> Directions
Some lines in the entries contain the word "winner". Copy all of them.

> Records for this exercise

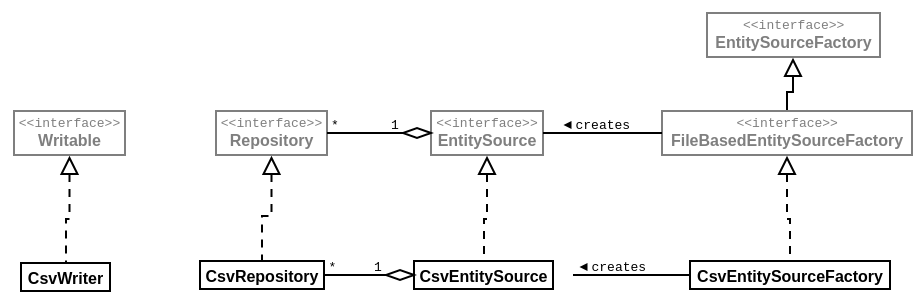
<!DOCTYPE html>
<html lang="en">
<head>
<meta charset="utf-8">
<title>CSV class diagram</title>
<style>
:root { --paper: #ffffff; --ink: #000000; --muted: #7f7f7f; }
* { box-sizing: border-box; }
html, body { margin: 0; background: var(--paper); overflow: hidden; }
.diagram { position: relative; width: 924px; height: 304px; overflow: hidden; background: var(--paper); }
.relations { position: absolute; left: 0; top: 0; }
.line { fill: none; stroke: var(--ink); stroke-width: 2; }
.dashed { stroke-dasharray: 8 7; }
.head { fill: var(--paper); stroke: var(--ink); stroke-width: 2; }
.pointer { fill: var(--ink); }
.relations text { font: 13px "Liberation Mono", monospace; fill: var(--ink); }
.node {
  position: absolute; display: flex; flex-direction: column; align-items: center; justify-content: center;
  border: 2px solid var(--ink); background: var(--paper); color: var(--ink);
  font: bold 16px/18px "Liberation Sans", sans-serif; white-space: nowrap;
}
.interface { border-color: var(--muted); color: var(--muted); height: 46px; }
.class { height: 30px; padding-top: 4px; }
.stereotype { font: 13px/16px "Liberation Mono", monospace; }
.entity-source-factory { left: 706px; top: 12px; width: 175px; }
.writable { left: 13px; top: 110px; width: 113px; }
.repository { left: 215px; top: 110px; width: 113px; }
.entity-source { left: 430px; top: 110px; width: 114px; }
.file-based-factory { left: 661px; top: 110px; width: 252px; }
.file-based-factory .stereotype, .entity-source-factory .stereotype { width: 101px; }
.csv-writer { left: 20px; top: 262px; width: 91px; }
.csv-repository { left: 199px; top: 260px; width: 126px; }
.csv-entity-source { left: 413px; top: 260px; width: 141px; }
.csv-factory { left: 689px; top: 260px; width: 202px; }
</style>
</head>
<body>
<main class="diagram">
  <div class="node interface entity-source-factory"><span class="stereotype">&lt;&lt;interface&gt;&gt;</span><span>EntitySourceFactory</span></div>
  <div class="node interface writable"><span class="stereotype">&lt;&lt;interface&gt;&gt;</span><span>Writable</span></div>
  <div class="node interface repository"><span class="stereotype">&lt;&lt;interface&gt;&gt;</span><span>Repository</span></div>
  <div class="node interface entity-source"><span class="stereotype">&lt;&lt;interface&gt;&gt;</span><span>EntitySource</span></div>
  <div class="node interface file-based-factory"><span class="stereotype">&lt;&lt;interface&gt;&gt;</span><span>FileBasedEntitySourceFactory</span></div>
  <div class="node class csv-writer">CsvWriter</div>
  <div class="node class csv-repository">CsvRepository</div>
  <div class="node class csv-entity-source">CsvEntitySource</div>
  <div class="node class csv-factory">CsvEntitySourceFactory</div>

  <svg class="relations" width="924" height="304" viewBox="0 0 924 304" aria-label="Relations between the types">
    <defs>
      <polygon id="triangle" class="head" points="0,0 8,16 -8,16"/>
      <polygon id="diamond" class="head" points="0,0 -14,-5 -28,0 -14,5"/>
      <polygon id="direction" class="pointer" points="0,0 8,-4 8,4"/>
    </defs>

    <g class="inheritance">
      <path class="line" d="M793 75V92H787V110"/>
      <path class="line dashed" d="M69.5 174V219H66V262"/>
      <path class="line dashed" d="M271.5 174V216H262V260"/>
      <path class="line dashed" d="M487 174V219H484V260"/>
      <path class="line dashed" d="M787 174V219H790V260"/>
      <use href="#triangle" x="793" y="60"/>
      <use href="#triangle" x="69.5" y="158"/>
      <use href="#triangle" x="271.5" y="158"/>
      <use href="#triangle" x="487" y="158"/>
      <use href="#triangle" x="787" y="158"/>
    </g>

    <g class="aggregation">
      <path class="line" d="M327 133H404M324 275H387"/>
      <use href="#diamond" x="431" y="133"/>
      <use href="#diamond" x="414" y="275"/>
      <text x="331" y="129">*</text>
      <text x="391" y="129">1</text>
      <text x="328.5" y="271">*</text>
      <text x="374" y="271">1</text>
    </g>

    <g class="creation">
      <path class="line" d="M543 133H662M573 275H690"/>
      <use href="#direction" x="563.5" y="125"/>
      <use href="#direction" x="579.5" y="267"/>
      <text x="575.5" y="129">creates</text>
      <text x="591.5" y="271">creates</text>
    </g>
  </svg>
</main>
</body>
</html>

* * *

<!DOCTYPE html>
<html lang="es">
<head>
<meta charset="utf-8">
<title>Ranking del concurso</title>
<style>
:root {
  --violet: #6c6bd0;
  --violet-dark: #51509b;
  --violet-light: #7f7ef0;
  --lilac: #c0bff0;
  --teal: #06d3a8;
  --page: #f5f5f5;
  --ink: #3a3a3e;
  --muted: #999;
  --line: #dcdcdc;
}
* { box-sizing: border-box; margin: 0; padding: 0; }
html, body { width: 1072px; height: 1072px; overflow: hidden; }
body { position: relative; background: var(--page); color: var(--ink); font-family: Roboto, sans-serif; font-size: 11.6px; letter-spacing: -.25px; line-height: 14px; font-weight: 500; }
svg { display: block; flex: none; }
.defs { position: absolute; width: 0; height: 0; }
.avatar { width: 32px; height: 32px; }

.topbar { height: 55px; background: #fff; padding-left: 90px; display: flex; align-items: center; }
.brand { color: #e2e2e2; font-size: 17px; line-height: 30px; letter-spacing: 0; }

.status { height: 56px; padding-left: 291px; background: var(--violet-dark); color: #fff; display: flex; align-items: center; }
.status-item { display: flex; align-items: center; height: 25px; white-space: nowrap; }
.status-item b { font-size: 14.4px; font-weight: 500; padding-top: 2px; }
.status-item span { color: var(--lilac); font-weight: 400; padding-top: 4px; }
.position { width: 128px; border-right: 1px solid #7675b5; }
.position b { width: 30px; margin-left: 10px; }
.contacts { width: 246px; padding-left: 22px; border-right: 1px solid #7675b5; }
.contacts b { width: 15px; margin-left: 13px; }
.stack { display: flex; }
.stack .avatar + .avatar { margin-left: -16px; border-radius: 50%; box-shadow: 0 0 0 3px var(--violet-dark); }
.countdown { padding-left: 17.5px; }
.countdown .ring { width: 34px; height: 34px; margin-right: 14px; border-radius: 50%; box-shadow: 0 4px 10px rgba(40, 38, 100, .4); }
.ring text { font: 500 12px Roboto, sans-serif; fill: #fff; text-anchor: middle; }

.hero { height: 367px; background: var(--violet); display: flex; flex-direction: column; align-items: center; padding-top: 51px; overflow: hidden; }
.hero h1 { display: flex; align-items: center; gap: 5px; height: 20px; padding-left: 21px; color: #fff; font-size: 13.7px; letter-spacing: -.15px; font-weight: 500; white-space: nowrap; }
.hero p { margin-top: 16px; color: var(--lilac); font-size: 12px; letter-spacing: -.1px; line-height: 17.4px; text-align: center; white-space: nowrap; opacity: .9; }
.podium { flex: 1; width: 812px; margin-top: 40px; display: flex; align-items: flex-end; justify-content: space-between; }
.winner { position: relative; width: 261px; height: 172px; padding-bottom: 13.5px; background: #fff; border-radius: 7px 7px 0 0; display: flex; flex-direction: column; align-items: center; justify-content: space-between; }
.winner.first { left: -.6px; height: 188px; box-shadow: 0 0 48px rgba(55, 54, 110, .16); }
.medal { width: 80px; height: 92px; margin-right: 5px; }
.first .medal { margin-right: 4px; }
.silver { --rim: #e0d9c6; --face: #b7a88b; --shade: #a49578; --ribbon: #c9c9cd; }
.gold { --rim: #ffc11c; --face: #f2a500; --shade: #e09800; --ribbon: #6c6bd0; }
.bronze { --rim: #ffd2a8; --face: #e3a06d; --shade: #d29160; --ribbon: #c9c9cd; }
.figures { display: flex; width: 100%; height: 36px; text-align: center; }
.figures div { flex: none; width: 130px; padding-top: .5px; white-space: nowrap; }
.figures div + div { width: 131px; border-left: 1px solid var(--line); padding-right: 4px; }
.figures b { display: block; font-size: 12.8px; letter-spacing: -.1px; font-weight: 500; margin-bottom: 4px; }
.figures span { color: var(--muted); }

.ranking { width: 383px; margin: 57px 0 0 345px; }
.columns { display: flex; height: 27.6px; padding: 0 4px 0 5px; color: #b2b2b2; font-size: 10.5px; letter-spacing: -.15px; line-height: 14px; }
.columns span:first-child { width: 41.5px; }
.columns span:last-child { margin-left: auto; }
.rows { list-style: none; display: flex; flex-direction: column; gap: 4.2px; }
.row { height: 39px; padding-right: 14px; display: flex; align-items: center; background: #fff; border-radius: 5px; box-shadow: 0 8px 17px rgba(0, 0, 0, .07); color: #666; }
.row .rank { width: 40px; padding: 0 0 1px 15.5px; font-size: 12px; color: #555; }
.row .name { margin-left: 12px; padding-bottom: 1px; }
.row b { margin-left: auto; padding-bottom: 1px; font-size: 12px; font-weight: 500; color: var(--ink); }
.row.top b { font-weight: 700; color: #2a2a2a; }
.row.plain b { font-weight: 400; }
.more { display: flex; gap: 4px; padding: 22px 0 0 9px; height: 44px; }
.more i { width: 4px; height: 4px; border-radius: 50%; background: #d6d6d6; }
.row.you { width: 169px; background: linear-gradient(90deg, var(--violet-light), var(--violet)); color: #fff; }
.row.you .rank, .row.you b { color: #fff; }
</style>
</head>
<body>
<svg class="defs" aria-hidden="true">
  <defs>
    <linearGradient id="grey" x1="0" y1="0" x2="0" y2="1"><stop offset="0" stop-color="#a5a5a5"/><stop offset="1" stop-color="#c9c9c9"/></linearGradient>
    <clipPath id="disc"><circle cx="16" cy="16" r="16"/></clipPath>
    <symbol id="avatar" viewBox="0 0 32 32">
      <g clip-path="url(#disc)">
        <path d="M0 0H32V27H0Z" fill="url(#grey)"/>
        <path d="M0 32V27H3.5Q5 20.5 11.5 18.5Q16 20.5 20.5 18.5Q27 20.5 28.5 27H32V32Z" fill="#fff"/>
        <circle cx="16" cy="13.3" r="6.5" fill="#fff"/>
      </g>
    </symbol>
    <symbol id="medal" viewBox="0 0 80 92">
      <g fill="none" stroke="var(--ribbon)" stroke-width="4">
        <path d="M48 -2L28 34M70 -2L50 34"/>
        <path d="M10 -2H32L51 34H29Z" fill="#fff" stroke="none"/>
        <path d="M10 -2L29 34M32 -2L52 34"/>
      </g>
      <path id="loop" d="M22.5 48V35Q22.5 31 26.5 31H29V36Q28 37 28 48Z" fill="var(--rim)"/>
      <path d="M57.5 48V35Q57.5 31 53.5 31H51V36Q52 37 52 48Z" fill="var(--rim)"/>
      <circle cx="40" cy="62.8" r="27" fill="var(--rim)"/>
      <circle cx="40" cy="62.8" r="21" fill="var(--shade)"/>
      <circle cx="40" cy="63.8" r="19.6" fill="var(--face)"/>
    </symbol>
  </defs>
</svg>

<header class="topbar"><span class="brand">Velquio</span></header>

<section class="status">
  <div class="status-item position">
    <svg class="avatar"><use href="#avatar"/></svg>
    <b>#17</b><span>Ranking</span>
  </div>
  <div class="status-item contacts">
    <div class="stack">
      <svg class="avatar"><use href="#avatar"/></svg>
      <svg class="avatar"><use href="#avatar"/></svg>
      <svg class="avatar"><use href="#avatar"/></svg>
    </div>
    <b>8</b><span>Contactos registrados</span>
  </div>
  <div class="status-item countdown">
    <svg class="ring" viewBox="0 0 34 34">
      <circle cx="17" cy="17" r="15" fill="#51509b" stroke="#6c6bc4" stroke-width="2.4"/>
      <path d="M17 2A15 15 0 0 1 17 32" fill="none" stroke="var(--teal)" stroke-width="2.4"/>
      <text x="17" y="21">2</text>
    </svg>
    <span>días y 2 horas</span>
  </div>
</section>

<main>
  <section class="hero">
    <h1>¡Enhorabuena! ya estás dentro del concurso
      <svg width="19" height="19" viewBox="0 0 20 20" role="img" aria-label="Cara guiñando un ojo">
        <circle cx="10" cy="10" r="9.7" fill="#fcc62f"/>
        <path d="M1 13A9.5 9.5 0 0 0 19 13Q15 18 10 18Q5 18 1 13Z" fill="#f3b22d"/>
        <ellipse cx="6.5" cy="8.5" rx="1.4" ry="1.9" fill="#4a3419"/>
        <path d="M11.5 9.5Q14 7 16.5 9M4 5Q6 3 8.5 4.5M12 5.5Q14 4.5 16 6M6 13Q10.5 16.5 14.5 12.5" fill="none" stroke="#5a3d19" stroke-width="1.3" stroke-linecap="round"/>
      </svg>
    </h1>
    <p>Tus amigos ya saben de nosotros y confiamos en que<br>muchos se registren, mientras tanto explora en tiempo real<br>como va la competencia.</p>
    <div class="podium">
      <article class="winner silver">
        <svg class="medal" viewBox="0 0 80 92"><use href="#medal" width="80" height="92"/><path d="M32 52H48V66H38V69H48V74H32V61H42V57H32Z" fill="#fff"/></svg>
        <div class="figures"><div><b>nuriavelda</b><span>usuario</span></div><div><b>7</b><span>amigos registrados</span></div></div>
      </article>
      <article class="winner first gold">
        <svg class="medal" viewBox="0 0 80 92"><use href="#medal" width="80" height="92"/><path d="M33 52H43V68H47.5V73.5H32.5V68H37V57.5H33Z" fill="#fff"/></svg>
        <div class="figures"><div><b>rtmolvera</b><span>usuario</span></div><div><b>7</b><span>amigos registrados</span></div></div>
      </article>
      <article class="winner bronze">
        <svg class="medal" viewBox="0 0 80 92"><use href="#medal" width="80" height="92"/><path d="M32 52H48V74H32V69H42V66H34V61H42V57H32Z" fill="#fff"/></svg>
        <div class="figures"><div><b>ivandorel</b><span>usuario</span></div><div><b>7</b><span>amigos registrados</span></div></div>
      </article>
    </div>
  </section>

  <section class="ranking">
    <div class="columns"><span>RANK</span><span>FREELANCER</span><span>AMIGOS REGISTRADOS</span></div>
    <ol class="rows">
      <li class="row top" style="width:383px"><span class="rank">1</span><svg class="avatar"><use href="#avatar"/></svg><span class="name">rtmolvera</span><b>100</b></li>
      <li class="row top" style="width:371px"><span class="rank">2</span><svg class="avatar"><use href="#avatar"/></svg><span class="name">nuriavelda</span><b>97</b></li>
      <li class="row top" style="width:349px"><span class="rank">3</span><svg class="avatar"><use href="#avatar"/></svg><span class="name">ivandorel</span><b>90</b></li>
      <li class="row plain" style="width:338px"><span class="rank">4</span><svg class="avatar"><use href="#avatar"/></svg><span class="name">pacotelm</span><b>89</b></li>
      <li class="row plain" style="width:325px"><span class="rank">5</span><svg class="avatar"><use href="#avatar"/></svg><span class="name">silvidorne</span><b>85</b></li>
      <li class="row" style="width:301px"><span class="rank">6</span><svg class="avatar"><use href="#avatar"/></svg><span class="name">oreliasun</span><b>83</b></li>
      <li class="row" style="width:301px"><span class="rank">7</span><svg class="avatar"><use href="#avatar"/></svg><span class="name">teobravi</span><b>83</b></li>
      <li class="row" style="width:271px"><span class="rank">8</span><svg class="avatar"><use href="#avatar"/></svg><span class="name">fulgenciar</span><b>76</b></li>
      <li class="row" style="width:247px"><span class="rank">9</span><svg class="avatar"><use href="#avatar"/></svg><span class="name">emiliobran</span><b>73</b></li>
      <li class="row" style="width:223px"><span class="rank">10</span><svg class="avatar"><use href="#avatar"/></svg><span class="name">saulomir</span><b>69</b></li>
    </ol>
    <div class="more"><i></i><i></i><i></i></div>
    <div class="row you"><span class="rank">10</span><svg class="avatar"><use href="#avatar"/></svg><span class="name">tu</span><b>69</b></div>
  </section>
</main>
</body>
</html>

==

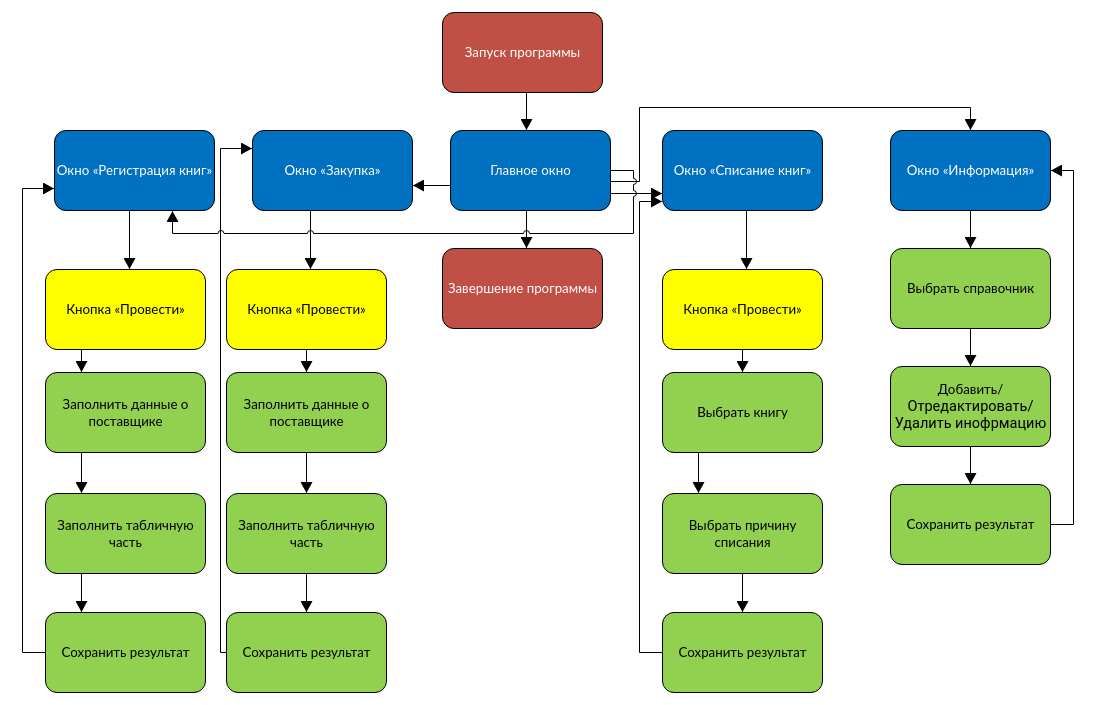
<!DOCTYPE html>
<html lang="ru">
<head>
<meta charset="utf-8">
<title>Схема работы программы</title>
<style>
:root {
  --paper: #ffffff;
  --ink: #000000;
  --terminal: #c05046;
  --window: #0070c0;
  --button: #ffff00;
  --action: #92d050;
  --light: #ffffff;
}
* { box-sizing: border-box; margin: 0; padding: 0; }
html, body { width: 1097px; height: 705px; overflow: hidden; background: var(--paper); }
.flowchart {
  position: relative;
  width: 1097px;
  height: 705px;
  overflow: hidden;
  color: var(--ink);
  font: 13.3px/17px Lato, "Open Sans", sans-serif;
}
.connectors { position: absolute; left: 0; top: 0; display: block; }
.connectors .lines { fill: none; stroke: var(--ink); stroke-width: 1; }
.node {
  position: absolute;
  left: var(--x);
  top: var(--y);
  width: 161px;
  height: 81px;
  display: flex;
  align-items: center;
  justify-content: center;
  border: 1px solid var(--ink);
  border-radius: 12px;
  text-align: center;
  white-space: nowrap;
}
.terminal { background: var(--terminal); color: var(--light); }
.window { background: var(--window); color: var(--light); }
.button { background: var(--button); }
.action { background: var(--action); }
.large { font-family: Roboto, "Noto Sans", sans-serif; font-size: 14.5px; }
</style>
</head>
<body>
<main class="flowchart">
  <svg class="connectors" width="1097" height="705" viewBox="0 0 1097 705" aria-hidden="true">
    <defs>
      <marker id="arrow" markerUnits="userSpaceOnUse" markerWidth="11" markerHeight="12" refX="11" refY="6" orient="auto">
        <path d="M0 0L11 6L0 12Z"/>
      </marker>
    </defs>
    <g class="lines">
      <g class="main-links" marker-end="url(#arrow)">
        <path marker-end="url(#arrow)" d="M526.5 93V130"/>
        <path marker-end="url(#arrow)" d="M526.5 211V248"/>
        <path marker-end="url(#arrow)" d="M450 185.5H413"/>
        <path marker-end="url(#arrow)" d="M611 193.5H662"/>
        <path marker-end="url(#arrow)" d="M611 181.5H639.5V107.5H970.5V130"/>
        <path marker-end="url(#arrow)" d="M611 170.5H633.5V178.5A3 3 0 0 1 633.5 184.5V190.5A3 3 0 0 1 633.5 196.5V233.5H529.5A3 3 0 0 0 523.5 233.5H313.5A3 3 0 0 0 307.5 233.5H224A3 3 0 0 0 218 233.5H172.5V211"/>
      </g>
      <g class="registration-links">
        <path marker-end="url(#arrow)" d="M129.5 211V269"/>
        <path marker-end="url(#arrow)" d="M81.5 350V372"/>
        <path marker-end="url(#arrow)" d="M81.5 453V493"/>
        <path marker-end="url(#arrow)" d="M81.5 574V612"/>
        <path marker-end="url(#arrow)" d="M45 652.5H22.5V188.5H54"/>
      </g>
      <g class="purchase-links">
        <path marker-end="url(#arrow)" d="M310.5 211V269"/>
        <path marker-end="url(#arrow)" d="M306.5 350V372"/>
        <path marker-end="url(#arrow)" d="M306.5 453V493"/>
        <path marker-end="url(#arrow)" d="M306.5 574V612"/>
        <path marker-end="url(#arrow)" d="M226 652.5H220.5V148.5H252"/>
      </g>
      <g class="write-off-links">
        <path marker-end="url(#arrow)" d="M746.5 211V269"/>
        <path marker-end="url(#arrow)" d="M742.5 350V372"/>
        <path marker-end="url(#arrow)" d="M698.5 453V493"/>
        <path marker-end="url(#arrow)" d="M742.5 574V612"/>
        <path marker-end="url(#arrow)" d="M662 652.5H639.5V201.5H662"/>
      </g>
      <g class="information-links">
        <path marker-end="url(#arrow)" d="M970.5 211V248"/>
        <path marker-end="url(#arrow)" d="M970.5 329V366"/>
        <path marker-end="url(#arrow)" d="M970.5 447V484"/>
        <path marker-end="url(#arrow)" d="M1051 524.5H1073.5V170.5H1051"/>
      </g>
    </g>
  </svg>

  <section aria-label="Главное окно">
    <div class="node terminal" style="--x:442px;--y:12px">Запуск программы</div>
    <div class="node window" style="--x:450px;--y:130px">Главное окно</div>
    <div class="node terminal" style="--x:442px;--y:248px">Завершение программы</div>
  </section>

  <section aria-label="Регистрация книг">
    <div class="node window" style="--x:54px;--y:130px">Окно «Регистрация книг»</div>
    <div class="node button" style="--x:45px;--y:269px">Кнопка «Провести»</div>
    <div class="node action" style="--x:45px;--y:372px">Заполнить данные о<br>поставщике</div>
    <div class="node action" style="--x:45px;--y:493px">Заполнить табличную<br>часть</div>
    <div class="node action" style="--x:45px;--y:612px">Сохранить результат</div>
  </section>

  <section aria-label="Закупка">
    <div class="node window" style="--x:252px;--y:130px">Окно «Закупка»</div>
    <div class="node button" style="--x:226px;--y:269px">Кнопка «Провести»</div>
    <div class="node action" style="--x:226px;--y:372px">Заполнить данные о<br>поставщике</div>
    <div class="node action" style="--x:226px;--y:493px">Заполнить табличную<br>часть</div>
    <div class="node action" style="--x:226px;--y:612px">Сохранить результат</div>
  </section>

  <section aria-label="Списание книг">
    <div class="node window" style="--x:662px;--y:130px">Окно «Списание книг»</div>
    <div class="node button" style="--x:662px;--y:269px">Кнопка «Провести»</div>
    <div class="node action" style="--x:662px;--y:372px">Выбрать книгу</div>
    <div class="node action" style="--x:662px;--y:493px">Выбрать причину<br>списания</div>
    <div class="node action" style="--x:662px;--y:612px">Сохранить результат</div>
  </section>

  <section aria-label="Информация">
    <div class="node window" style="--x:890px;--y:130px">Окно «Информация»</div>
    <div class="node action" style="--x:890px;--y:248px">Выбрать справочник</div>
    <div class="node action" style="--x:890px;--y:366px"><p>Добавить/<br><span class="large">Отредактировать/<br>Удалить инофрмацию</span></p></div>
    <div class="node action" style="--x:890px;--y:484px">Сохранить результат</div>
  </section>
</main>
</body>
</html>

> Exercise solution
.winner { position: relative; width: 261px; height: 172px; padding-bottom: 13.5px; background: #fff; border-radius: 7px 7px 0 0; display: flex; flex-direction: column; align-items: center; justify-content: space-between; }
.winner.first { left: -.6px; height: 188px; box-shadow: 0 0 48px rgba(55, 54, 110, .16); }
      <article class="winner silver">
      <article class="winner first gold">
      <article class="winner bronze">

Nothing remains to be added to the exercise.